In some moments my words seemed to convince her, and I saw the resistance of the flesh recede, and her “right mind” of the Spirit wax in strength. To her objection that she doesn’t feel love for her husband, I countered (gently, I hope) that it is not about feelings but about a covenant she made before God. To her objection that she does not want to hurt the man who has shown interest in her, I told her (restraining my horror) that man is an interloper and no friend of her soul, and her primary concern should not be for him but for her husband. To her objection that a friend from church has supported her in her sentiments, I asked whether it was better to listen to men or to God.

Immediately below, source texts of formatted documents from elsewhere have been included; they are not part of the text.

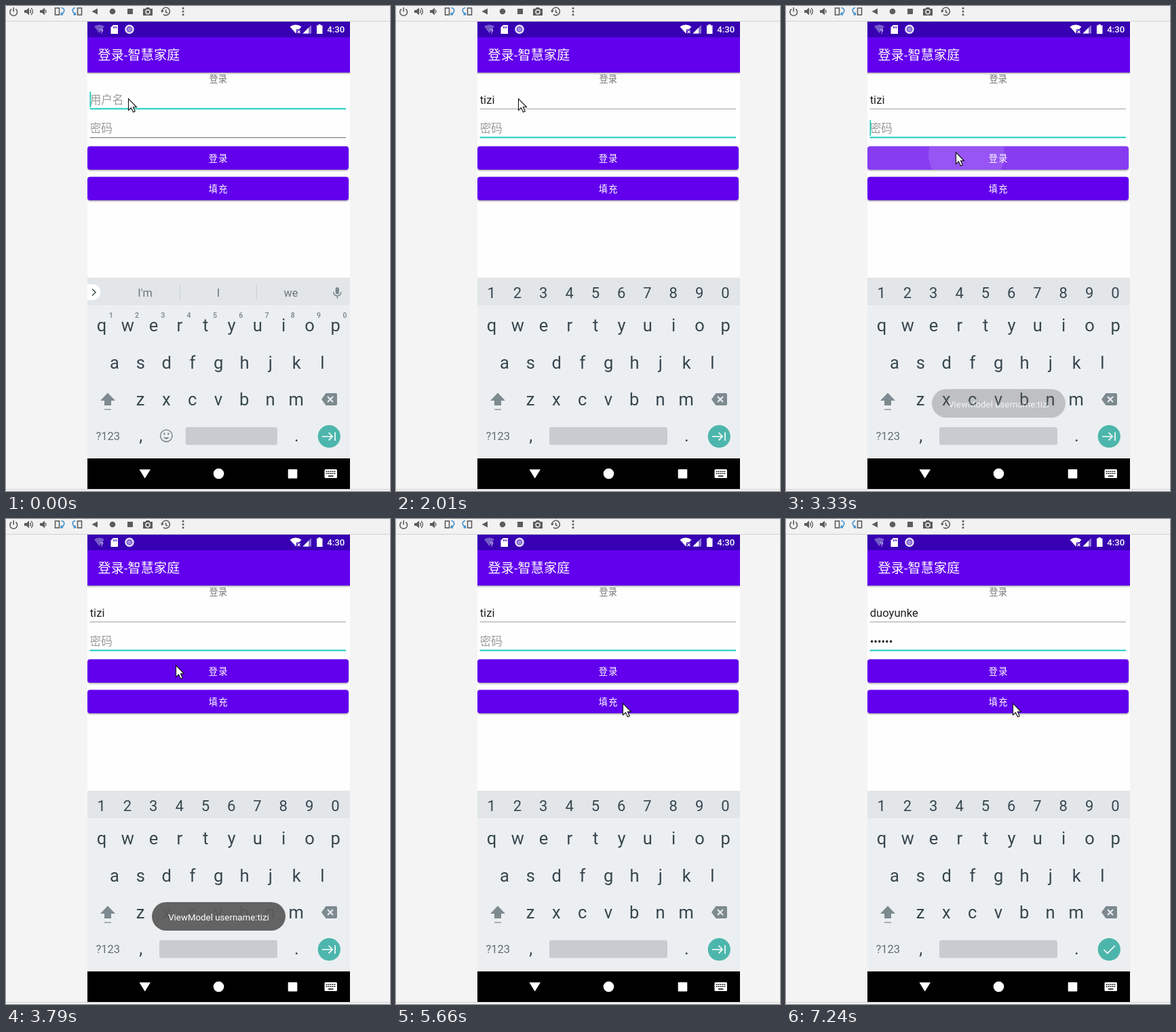
Animation of 566x714 px, one loop 7.32 s. Source, as an HTML page:

```html
<!DOCTYPE html>
<html lang="zh">
<head>
<meta charset="utf-8">
<title>登录</title>
<style>
html, body { margin: 0; width: 100%; height: 100%; overflow: hidden; background: #f4f4f4; }
svg { display: block; width: 566px; height: 714px; }
text { font-family: Roboto, "Noto Sans CJK SC", "Noto Sans CJK", sans-serif; }
.mid { text-anchor: middle; }
.field { font-size: 16.6px; fill: #212121; }
.hint { fill: #9b9b9b; }
.button { font-size: 13.2px; font-weight: 500; letter-spacing: 1.2px; fill: #fff; }
.word { font-size: 16.3px; fill: #69757b; }
.digit { font-size: 22px; fill: #37474f; }
.key { font-size: 25.5px; fill: #37474f; }
.corner { font-size: 10.5px; font-weight: 500; fill: #75828a; }
.grey { fill: #7d8a90; }
.line { fill: none; stroke-width: 1.6; }
</style>
</head>
<body>
<svg viewBox="0 0 566 714" xmlns="http://www.w3.org/2000/svg">
  <defs>
    <clipPath id="clip1"><rect x="120" y="206.5" width="385" height="34.5" rx="4"/></clipPath>
    <clipPath id="clip2"><rect x="120" y="251.5" width="385" height="34.5" rx="4"/></clipPath>
    <clipPath id="screen"><rect x="120" y="23" width="387" height="688"/></clipPath>
    <filter id="shadow" x="-5%" y="-20%" width="110%" height="150%">
      <feDropShadow dx="0" dy="1.3" stdDeviation="1.1" flood-opacity=".38"/>
    </filter>
  </defs>
  <rect width="566" height="714" fill="#f4f4f4"/>
  <rect width="566" height="22" fill="#f2f2f2"/>
  <path d="M0 22.5H566M0 711.5H566" stroke="#d0d0d0"/>

  <!-- emulator tools -->
  <g class="line" stroke="#5c5c5c">
    <path d="M8 4.5A5.4 5.4 0 1 0 14.400 4.500M11.200 2V8.500"/>
    <path d="M35.500 5.500Q37.500 8 35.500 10.500M37 3Q42 8 37 13" stroke-width="1.300"/>
    <path d="M58 5.500Q60 8 58 10.500" stroke-width="1.300"/>
    <rect x="72.500" y="3" width="6" height="10"/>
    <rect x="105.500" y="3" width="6" height="10"/>
    <path d="M230 8.500A5.700 5.700 0 1 1 232 12.300M235.500 5.500V8.800L238 10.200"/>
    <path d="M81.500 2.500Q87 4 85.500 8Q84.500 11 81.500 12.500M84 13L81 12.500 82 9.500M102 2.500Q97 4 98.500 8Q99.500 11 102.500 12.500M99.500 13L102.500 12.500 101.500 9.500" stroke="#3b8fcc"/>
  </g>
  <g fill="#5c5c5c">
    <path d="M27 6H30L34 2.500V13.500L30 10H27ZM50 6H53L57 2.500V13.500L53 10H50ZM135 3.500V12.500L126.500 8ZM179 4H187V12H179ZM202 4H205.500L207 2H211L212.500 4H216V14H202ZM228 6.500H233L230 10Z"/>
    <circle cx="157" cy="8" r="4.300"/>
    <circle cx="209" cy="8.800" r="3" fill="none" stroke="#f2f2f2" stroke-width="1.400"/>
    <circle cx="261" cy="3.300" r="1.500"/><circle cx="261" cy="8" r="1.500"/><circle cx="261" cy="12.700" r="1.500"/>
  </g>

  <!-- app screen -->
  <g clip-path="url(#screen)">
    <rect x="120" y="23" width="387" height="688" fill="#fefefe"/>
    <rect x="110" y="46" width="407" height="52" fill="#6200ee" filter="url(#shadow)"/>
  </g>
  <rect x="120" y="23" width="387" height="23" fill="#3700b3"/>
  <path d="M130 30Q137.500 25 145 30L137.500 40Z" fill="#765bca"/>
  <text x="139" y="41" font-size="9" font-weight="700" fill="#d8cdf2">?</text>
  <path d="M158 28H165V41H154.500V31.500Z" fill="#fff"/>
  <path d="M158.500 30V33M160.700 30V33M162.900 30V33" stroke="#3700b3"/>
  <circle cx="182" cy="34.300" r="6.700" fill="#e9e2f8"/>
  <circle cx="182" cy="34.300" r="3.700" fill="#a18be0" stroke="#6a45c8" stroke-width="1.200"/>
  <path d="M418.500 30.500Q427 24.500 435.500 30.500L432 34.500H428V39L427 40.300Z" fill="#fff"/>
  <path d="M429.500 36L433.500 40M433.500 36L429.500 40" stroke="#fff" stroke-width="1.200"/>
  <path d="M450 28V40.500H437.500Z" fill="#8f76d3"/>
  <path d="M446 32V40.500H437.500Z" fill="#fff"/>
  <path d="M458 28.500H460.500V27H463.700V28.500H466.500V41H458Z" fill="#fff"/>
  <text x="473.300" y="39" font-size="13.200" font-weight="500" fill="#fff">4:30</text>
  <text x="135.500" y="79.300" font-size="19" letter-spacing=".25" fill="#fff">登录-智慧家庭</text>
  <text class="mid" x="312.700" y="112" font-size="13.200" fill="#757575">登录</text>

  <text class="field" id="name" x="123.700" y="144"></text>
  <text class="field" id="secret" x="123.700" y="186.300"></text>
  <rect id="nameLine" x="123.500" width="377.500"/>
  <rect id="secretLine" x="123.500" width="377.500"/>
  <rect id="caret" width="1.700" height="23" fill="#16c9b6"/>

  <g clip-path="url(#screen)">
    <g fill="#6200ee" filter="url(#shadow)">
      <rect x="120" y="206.500" width="385" height="34.500" rx="4"/>
      <rect x="120" y="251.500" width="385" height="34.500" rx="4"/>
    </g>
  </g>
  <g clip-path="url(#clip1)" fill="#fff">
    <rect id="glow1" x="120" y="206" width="385" height="36"/><circle id="spot1"/>
  </g>
  <g clip-path="url(#clip2)" fill="#fff">
    <rect id="glow2" x="120" y="251" width="385" height="36"/><circle id="spot2"/>
  </g>
  <text class="button mid" x="313.200" y="228.500">登录</text>
  <text class="button mid" x="313.200" y="273.700">填充</text>

  <!-- keyboard -->
  <rect x="120" y="400" width="387" height="266" fill="#eceff1"/>
  <rect x="120" y="400" width="387" height="41.500" fill="#e2e6e9"/>
  <path d="M120 441.500H507" stroke="#f3f5f6"/>
  <g id="suggestions">
    <path d="M120 409.500H127.500A11.700 11.700 0 0 1 127.500 433H120Z" fill="#fff"/>
    <path class="line" d="M127 416.500L132 421.500 127 426.500" stroke="#4a555a" stroke-width="1.900"/>
    <path d="M256.500 410V432.500M369.500 410V432.500" stroke="#c9cfd3"/>
    <rect x="485.700" y="414" width="5.200" height="10" rx="2.600" class="grey"/>
    <path class="line" d="M482.800 421Q483 426.500 488.300 426.500T493.800 421M488.300 426.500V430.500" stroke="#7d8a90"/>
  </g>
  <g id="digits"></g>
  <g id="keys"></g>
  <path class="grey" d="M150 569.500L161 581H155V588H145V581H139Z"/>
  <path d="M145 594H155" stroke="#7d8a90" stroke-width="1.300"/>
  <path class="grey" d="M471.500 570H486Q488 570 488 572V586Q488 588 486 588H471.500L465 579Z"/>
  <path d="M474 575L482 583M482 575L474 583" stroke="#eceff1" stroke-width="2"/>
  <text class="mid" x="150.300" y="639" font-size="16.500" fill="#626f75">?123</text>
  <g id="emoji" class="line" stroke="#7d8a90">
    <circle cx="236.300" cy="632.700" r="8.700"/>
    <path d="M231.800 635Q236.300 640.500 240.800 635Z" fill="#7d8a90" stroke="none"/>
    <path d="M233.300 628.500V631.300M239.300 628.500V631.300" stroke-width="2.200"/>
  </g>
  <rect id="space" y="620" height="26.300" rx="3" fill="#c8ccd0"/>
  <circle cx="476.300" cy="633.700" r="16.600" fill="#4db6ac"/>
  <path id="next" class="line" d="M466 633.700H481M475.500 628L481.200 633.700 475.500 639.400M485 627.500V640" stroke="#fff" stroke-width="1.900"/>
  <path id="done" class="line" d="M468.500 634L473.800 639.300 485 628" stroke="#fff" stroke-width="1.900"/>

  <!-- navigation -->
  <rect x="120" y="666" width="387" height="45" fill="#000"/>
  <path d="M196.500 682.300H213L204.700 695.500Z" fill="#fff"/>
  <circle cx="313.500" cy="688.500" r="7.800" fill="#fff"/>
  <rect x="415.700" y="682" width="13.600" height="13.600" rx="1" fill="#fff"/>
  <rect x="469.500" y="682" width="18.500" height="13" rx="1.500" fill="#fff"/>
  <path d="M472 685.300H486M472 688.300H486" stroke="#000" stroke-width="1.600" stroke-dasharray="1.700 1.200"/>
  <path d="M475 692H482.500" stroke="#000" stroke-width="1.500"/>

  <g id="toast">
    <rect x="215" y="564" width="197" height="42" rx="21" fill="#5b5b5b" fill-opacity=".94"/>
    <text class="mid" x="313.500" y="590.500" font-size="13.300" fill="#fff">ViewModel username:tizi</text>
  </g>
  <path id="pointer" d="M0 0V17L4 13.300 7 19.700 9.700 18.500 6.900 12.300H12Z" fill="#fff" stroke="#111" stroke-width="1.100"/>
</svg>
<script>
const LOOP = 7320;
const $ = id => document.getElementById(id);
const set = (id, attrs) => { for (const k in attrs) $(id).setAttribute(k, attrs[k]); };
const show = (id, on) => { $(id).style.display = on ? '' : 'none'; };

function addText(parent, cls, x, y, content) {
  const el = document.createElementNS('http://www.w3.org/2000/svg', 'text');
  el.setAttribute('class', cls + ' mid');
  el.setAttribute('x', x);
  el.setAttribute('y', y);
  el.textContent = content;
  $(parent).append(el);
  return el;
}

const PITCH = 38.3;
const row = (parent, cls, chars, x, y) =>
  [...chars].map((c, i) => addText(parent, cls, x + i * PITCH, y, c));
row('keys', 'key', 'qwertyuiop', 141, 479.3);
row('keys', 'key', 'asdfghjkl', 160, 533.7);
row('keys', 'key', 'zxcvbnm', 198, 588);
row('keys', 'key', ',', 198.7, 640.5);
row('keys', 'key', '.', 428.3, 640.5);
row('digits', 'digit', '1234567890', 140.7, 430);
const corners = row('keys', 'corner', '1234567890', 154.7, 458.5);
const words = [205, 313, 420].map(x => addText('suggestions', 'word', x, 427.7, ''));

const ticks = [
  [0, 0, 1], [460, 460, 1], [630, 780, 3], [1080, 1160, 2], [1540, 1640, 2], [2010, 2010, 1],
  [2570, 3250, 10], [3330, 3330, 1], [3410, 3790, 6], [4340, 4340, 1], [4650, 5180, 8],
  [5260, 5340, 2], [5490, 5980, 7], [6070, 6200, 2], [6760, 6760, 1], [7240, 7240, 1]
].flatMap(([a, b, n]) => Array.from({ length: n }, (_, i) => n > 1 ? a + (b - a) * i / (n - 1) : a));

// Last value whose time has come
const hold = (t, list) => list.filter(e => e[0] <= t).pop()[1];

// Linear interpolation through [time, ...values]
function track(t, keys, ease = x => x) {
  if (t <= keys[0][0]) return keys[0].slice(1);
  const i = keys.findIndex(k => k[0] > t);
  if (i < 0) return keys[keys.length - 1].slice(1);
  const a = keys[i - 1], b = keys[i], p = ease((t - a[0]) / (b[0] - a[0]));
  return a.slice(1).map((v, j) => v + (b[j + 1] - v) * p);
}
const smooth = p => p * p * (3 - 2 * p);

const names = [[0, ''], [630, 't'], [700, 'ti'], [1080, 'tiz'], [1160, 'tizi'], [5800, 'duoyunke']];
const guesses = [[0, ["I'm", 'I', 'we']], [630, ['to', 't', 'the']], [780, ['tie', 'ti', 'time']],
  [1160, ['tiki', 'tizi', 'tiding']]];
const blinks = [0, 460, 630, 2010, 2570, 3000, 3330, 3780, 4340, 4720, 5180, 5640, 5800, 6200, 6760, 7240];
const pointerPath = [[0, 180.5, 136.5], [2570, 180.5, 136.5], [3020, 250.5, 215.5], [4640, 250.5, 215.5],
  [5180, 348.5, 292.5], [5480, 348.5, 292.5], [5650, 334.5, 271.5]];
// time, centre x, radius, glow, spot
const ripple1 = [[3160, 250, 0, 0, 0], [3250, 257, 30, .2, .12], [3330, 266, 56, .235, .125], [3560, 300, 150, .15, .08], [3780, 312, 193, 0, 0]];
const ripple2 = [[5730, 335, 0, 0, 0], [5820, 333, 32, .235, .125], [5980, 327.5, 92.5, .15, .085], [6190, 312, 193, 0, 0]];

function ripple(n, t, keys, cy) {
  const [cx, r, glow, spot] = track(t, keys);
  set('glow' + n, { 'fill-opacity': glow });
  set('spot' + n, { cx, cy, r, 'fill-opacity': spot });
}

function field(id, value, hint) {
  $(id).textContent = value || hint;
  $(id).classList.toggle('hint', !value);
}

function underline(id, y, focused, idle) {
  set(id, focused ? { y: y - .5, height: 2, fill: '#17cdbd' } : { y, height: 1.4, fill: idle });
}

function draw(t) {
  const name = hold(t, names), onSecret = t >= 1540, numeric = t >= 1640;
  field('name', name, '用户名');
  field('secret', t >= 5800 ? '••••••' : '', '密码');
  underline('nameLine', 150.8, !onSecret, '#b5b5b5');
  underline('secretLine', 193, onSecret, '#8c8c8c');

  const typed = !onSecret && name ? $('name').getComputedTextLength() : 0;
  set('caret', { x: 123.5 + typed, y: onSecret ? 168 : 126 });
  show('caret', blinks.filter(b => b <= t).length % 2);

  hold(t, guesses).forEach((w, i) => { words[i].textContent = w; });
  show('suggestions', !numeric);
  show('digits', numeric);
  show('emoji', !numeric);
  corners.forEach(c => { c.style.display = numeric ? 'none' : ''; });
  set('space', numeric ? { x: 226, width: 174 } : { x: 264.7, width: 135.3 });
  show('next', t < 5890);
  show('done', t >= 5890);

  ripple(1, t, ripple1, 217);
  ripple(2, t, ripple2, 270);

  const enter = Math.min(1, Math.max(0, (t - 3240) / 500));
  const leave = Math.min(1, Math.max(0, (t - 4870) / 470));
  set('toast', { opacity: t < 3300 ? 0 : (1 - (1 - enter) ** 2) * (1 - leave ** 2) });

  const [x, y] = track(t, pointerPath, smooth);
  set('pointer', { transform: `translate(${x} ${y})` });
}

const start = performance.now();
function frame() {
  const t = (performance.now() - start) % LOOP;
  draw(ticks.filter(k => k <= t + .01).pop());
  requestAnimationFrame(frame);
}
frame();
</script>
</body>
</html>
```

She seemed to like some of the verses I shared with her and asked if I could give her a list of them. I was encouraged until I realized her intention was to share those Scriptures with the man she is emotionally involved with (also a Christian, also married, to a woman who “doesn’t understand him”). When I sensed her resolve to break it off with the man was not firm and she was going to use my verses to simply engage him in more conversation and to prolong the relationship unnecessarily, I strongly suggested she should quickly cut off that illicit liaison with a minimum of words: “This relationship is wrong. Goodbye.”
At that point, the woman asked if I was actually saying she would have to quit the violin quartet they played in together. I answered that, of course, I did. That seemed to her excessively harsh, and I saw my small gains with her recede again, as she now returned to the theme of her lack of feelings for her husband, the church friend’s support, and her reluctance to hurt the other man’s feelings. And so it went—for a few moments the light waxing, and then the darkness resurged with new ferociousness.
Seeing the desperateness of the situation, I mounted a last appeal to the woman, speaking of matters of salvation, and depicting two roads before her, one leading to life and the other to death. But having heard enough of that, and being wearied by our meeting and the time of day, she suddenly stood up, took her cup of tea, and walked up the stairs and into the darkness.